**What the task requires:** In the records that follow, find each line with the word "fresh" and copy it.

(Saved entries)
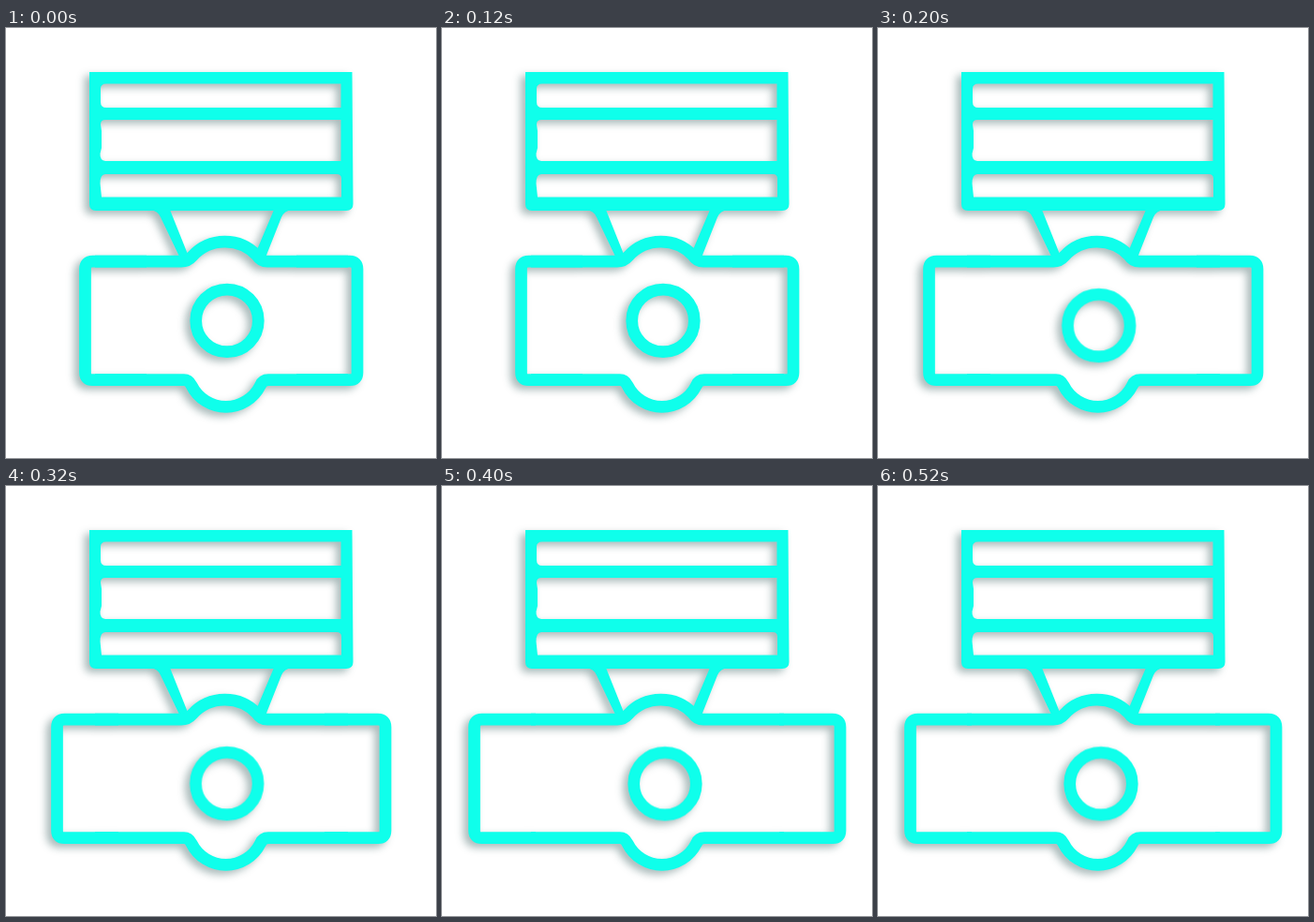
An HTML page for the animation above (600 ms loop, 459 px wide and 459 px high).

```html
<!DOCTYPE html>
<html lang="en">
<head>
<meta charset="utf-8">
<title>Medal icon</title>
<style>
  html, body { margin: 0; width: 100%; height: 100%; overflow: hidden; background: #fff; }
  svg { display: block; width: 100vw; height: 100vh; }
  .icon { filter: drop-shadow(-4.5px 4.5px 4px rgba(0, 50, 50, .34)); }
  .line { fill: none; stroke: #0fffeb; stroke-width: 12.7; }
  .solid { fill: #0fffeb; fill-rule: evenodd; }
  .left, .right, .ring { animation: 600ms step-end infinite; }
  .left { animation-name: left; }
  .right { animation-name: right; }
  .ring { animation-name: ring; }

  @keyframes left {
    0% { transform: translateX(0); }
    33.333% { transform: translateX(-30px); }
    66.667%, 100% { transform: translateX(-50px); }
  }
  @keyframes right {
    0% { transform: translateX(0); }
    33.333% { transform: translateX(30px); }
    66.667%, 100% { transform: translateX(50px); }
  }
  @keyframes ring {
    0% { transform: translate(0, 0); }
    33.333% { transform: translate(-.3px, 5.2px); }
    66.667%, 100% { transform: translate(2px, 5.4px); }
  }
</style>
</head>
<body>
<svg viewBox="0 0 459 459">
  <g class="icon">
    <!-- ribbon bar with three slots -->
    <path class="solid" d="M89 47H369.5L370.5 188Q370.5 195 363 195H96Q89 195 89 188Z
      M107 59.5H357.5V85H107Q101 85 101 79V65Q101 59.5 107 59.5Z
      M106 98H357.5V142H106Q100 141 100.5 134L102 128V110L101 103Q101 98 106 98Z
      M106 156H353Q358 156 358 161V180.5H102L100.5 166Q100.5 156 106 156Z"/>
    <!-- straps -->
    <path class="solid" d="M154 194Q162 195 165 202L186 246L195 244L175 194Z
      M305 194Q297 195 294 202L277 245L267 239L286 194Z"/>
    <!-- fixed middle of the plate -->
    <path class="line" d="M95 249.2H187Q194 249.2 199 243.5A47 47 0 0 1 268 243Q272 249.2 279 249.2H365"/>
    <path class="line" d="M95 375.7H190Q195 375.7 198 381.5A41 41 0 0 0 271.500 381.5Q274 375.7 280 375.7H365"/>
    <!-- sliding ends -->
    <path class="line left" d="M150 249.2H92.500Q84.500 249.2 84.500 257.2V367.700Q84.500 375.700 92.500 375.700H150"/>
    <path class="line right" d="M310 249.2H367Q375 249.2 375 257.2V367.700Q375 375.700 367 375.700H310"/>
    <circle class="line ring" cx="236" cy="312.4" r="33.300"/>
  </g>
</svg>
</body>
</html>
```
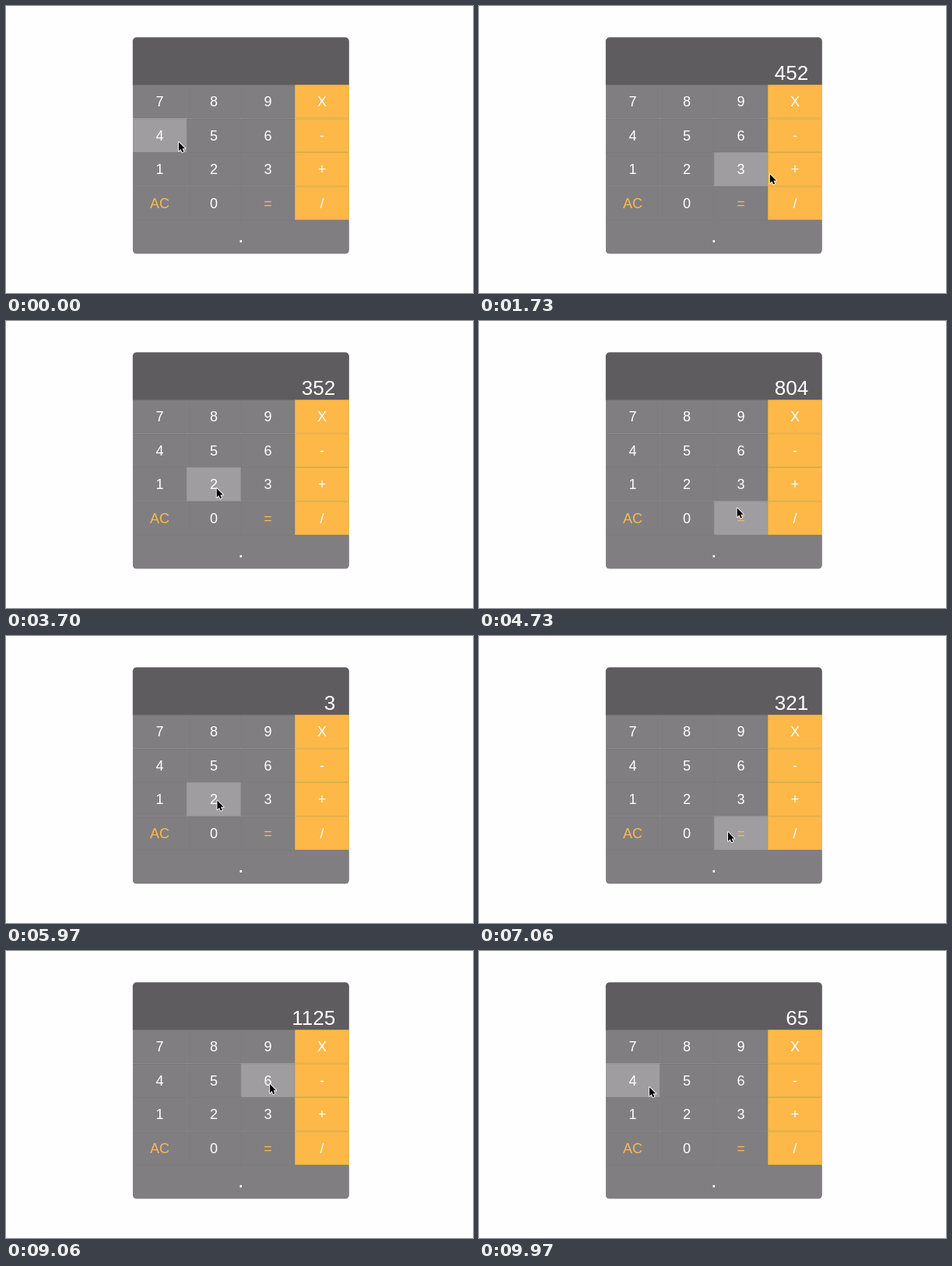
Write an HTML page that moves like this. It is 600 by 369 pixels and loops after 10000 ms.

```html
<!DOCTYPE html>
<html lang="en">
<head>
<meta charset="utf-8">
<title>Calculator</title>
<style>
html, body { margin: 0; width: 100%; height: 100%; overflow: hidden; background: #fefefe; }
svg { display: block; width: 600px; height: 369px; }
text { font-family: "Liberation Sans", Arial, sans-serif; font-size: 18px; fill: #fff; text-anchor: middle; }
#readout { font-size: 26px; text-anchor: end; }
.key { fill: #807e81; stroke: #6f6d70; stroke-width: .8; }
.key.op { fill: #fdb847; stroke: #cfa635; }
.key.on { fill: #9f9da0; stroke: #8c8a8d; }
.key.op.on { fill: #fdd28c; stroke: #e0bd78; }
text.accent { fill: #fbb94d; }
text.dot { font-size: 27px; }
</style>
</head>
<body>
<svg viewBox="0 0 600 369">
  <clipPath id="body"><rect x="162.8" y="40.2" width="278" height="278.4" rx="5"/></clipPath>
  <g clip-path="url(#body)">
    <rect x="162" y="40" width="280" height="62" fill="#5e5c5f"/>
    <g id="keys"></g>
  </g>
  <g id="labels"></g>
  <text id="readout" x="423.2" y="94.6"></text>
  <path id="cursor" d="M.4 .6V12.2L3 9.7L4.9 13.8L6.8 12.9L5 8.9H8.6Z"
        fill="#000" stroke="#fff" stroke-width="1.8" stroke-linejoin="round" paint-order="stroke"/>
</svg>
<script>
const LOOP = 10000, LAG = 30;
const $ = id => document.getElementById(id);

function add(parent, tag, attrs, text = "") {
  const el = document.createElementNS("http://www.w3.org/2000/svg", tag);
  for (const k in attrs) el.setAttribute(k, attrs[k]);
  el.textContent = text;
  return parent.appendChild(el);
}

const LEFT = 162.8, TOP = 101, W = 69.5, H = 43.55, INSET = .4;
const keys = {};

function addKey(label, col, row, span = 1) {
  const x = LEFT + col * W, y = TOP + row * H, w = W * span;
  const el = add($("keys"), "rect", {
    x: x + INSET, y: y + INSET, width: w - 2 * INSET, height: H - 2 * INSET,
    class: col === 3 ? "key op" : "key"
  });
  const kind = "AC=".includes(label) ? "accent" : label === "." ? "dot" : "";
  add($("labels"), "text", { x: x + w / 2, y: y + 28.3, class: kind }, label);
  keys[label] = { el, x, y, w };
}

["7 8 9 X", "4 5 6 -", "1 2 3 +", "AC 0 = /"].forEach((line, row) =>
  line.split(" ").forEach((label, col) => addKey(label, col, row)));
addKey(".", 0, 4, 4);

// Each stop: key, arrival, departure and the pointer's offset from the key's centre.
// A key is pressed on departure unless it is only hovered.
const stop = (label, from, to, dx = 2, dy = 4, hover = false) => ({
  label, from, to, hover,
  x: keys[label].x + W / 2 + dx,
  y: keys[label].y + H / 2 + dy
});

const stops = [
  stop("4", 0, 200, 24, 8), stop("5", 600, 750), stop("2", 1150, 1360),
  stop("+", 1860, 2060, -12, 6), stop("3", 2180, 2390),
  stop("9", 2550, 2730, -28, 14, true), stop("5", 2825, 3050, 0, -14),
  stop("2", 3450, 3650), stop("=", 4200, 4600, -16, -10),
  stop("+", 5200, 5350), stop("3", 5800, 5880, -24), stop("2", 5980, 6150, 3, 1),
  stop("1", 6450, 6600), stop("=", 7200, 7700), stop("+", 8090, 8300, -22, -14),
  stop("-", 8610, 8940, -8), stop("6", 9060, 9270), stop("5", 9390, 9610),
  stop("4", 9970, LOOP, 21, 8)
];

const ease = u => u * u * (3 - 2 * u);

function pointer(t) {
  const i = stops.findLastIndex(s => s.from <= t);
  const a = stops[i], b = stops[i + 1];
  if (!b || t <= a.to) return [a.x, a.y];
  const e = ease((t - a.to) / (b.from - a.to));
  return [a.x + (b.x - a.x) * e, a.y + (b.y - a.y) * e];
}

const sums = { "+": (a, b) => a + b, "-": (a, b) => a - b };

// Replays the presses made so far
function readout(t) {
  let shown = "", total = 0, op = null, fresh = true;
  for (const { label } of stops.filter(s => !s.hover && s.to <= t)) {
    if (label >= "0" && label <= "9") {
      shown = fresh ? label : shown + label;
      fresh = false;
      continue;
    }
    if (label === "=") shown = String(sums[op](total, Number(shown)));
    else op = label;
    total = Number(shown);
    fresh = true;
  }
  return shown;
}

function draw(now) {
  const t = now % LOOP;
  const [x, y] = pointer(t);
  $("cursor").setAttribute("transform", `translate(${x} ${y})`);

  // The highlight trails the pointer slightly
  const [hx, hy] = pointer(Math.max(0, t - LAG));
  for (const k of Object.values(keys)) {
    const on = hx >= k.x && hx < k.x + k.w && hy >= k.y && hy < k.y + H;
    k.el.classList.toggle("on", on);
  }

  $("readout").textContent = readout(t);
}

const start = performance.now();
function tick() {
  draw(performance.now() - start);
  requestAnimationFrame(tick);
}
tick();
</script>
</body>
</html>
```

**Result of this task:**
  let shown = "", total = 0, op = null, fresh = true;
      shown = fresh ? label : shown + label;
      fresh = false;
    fresh = true;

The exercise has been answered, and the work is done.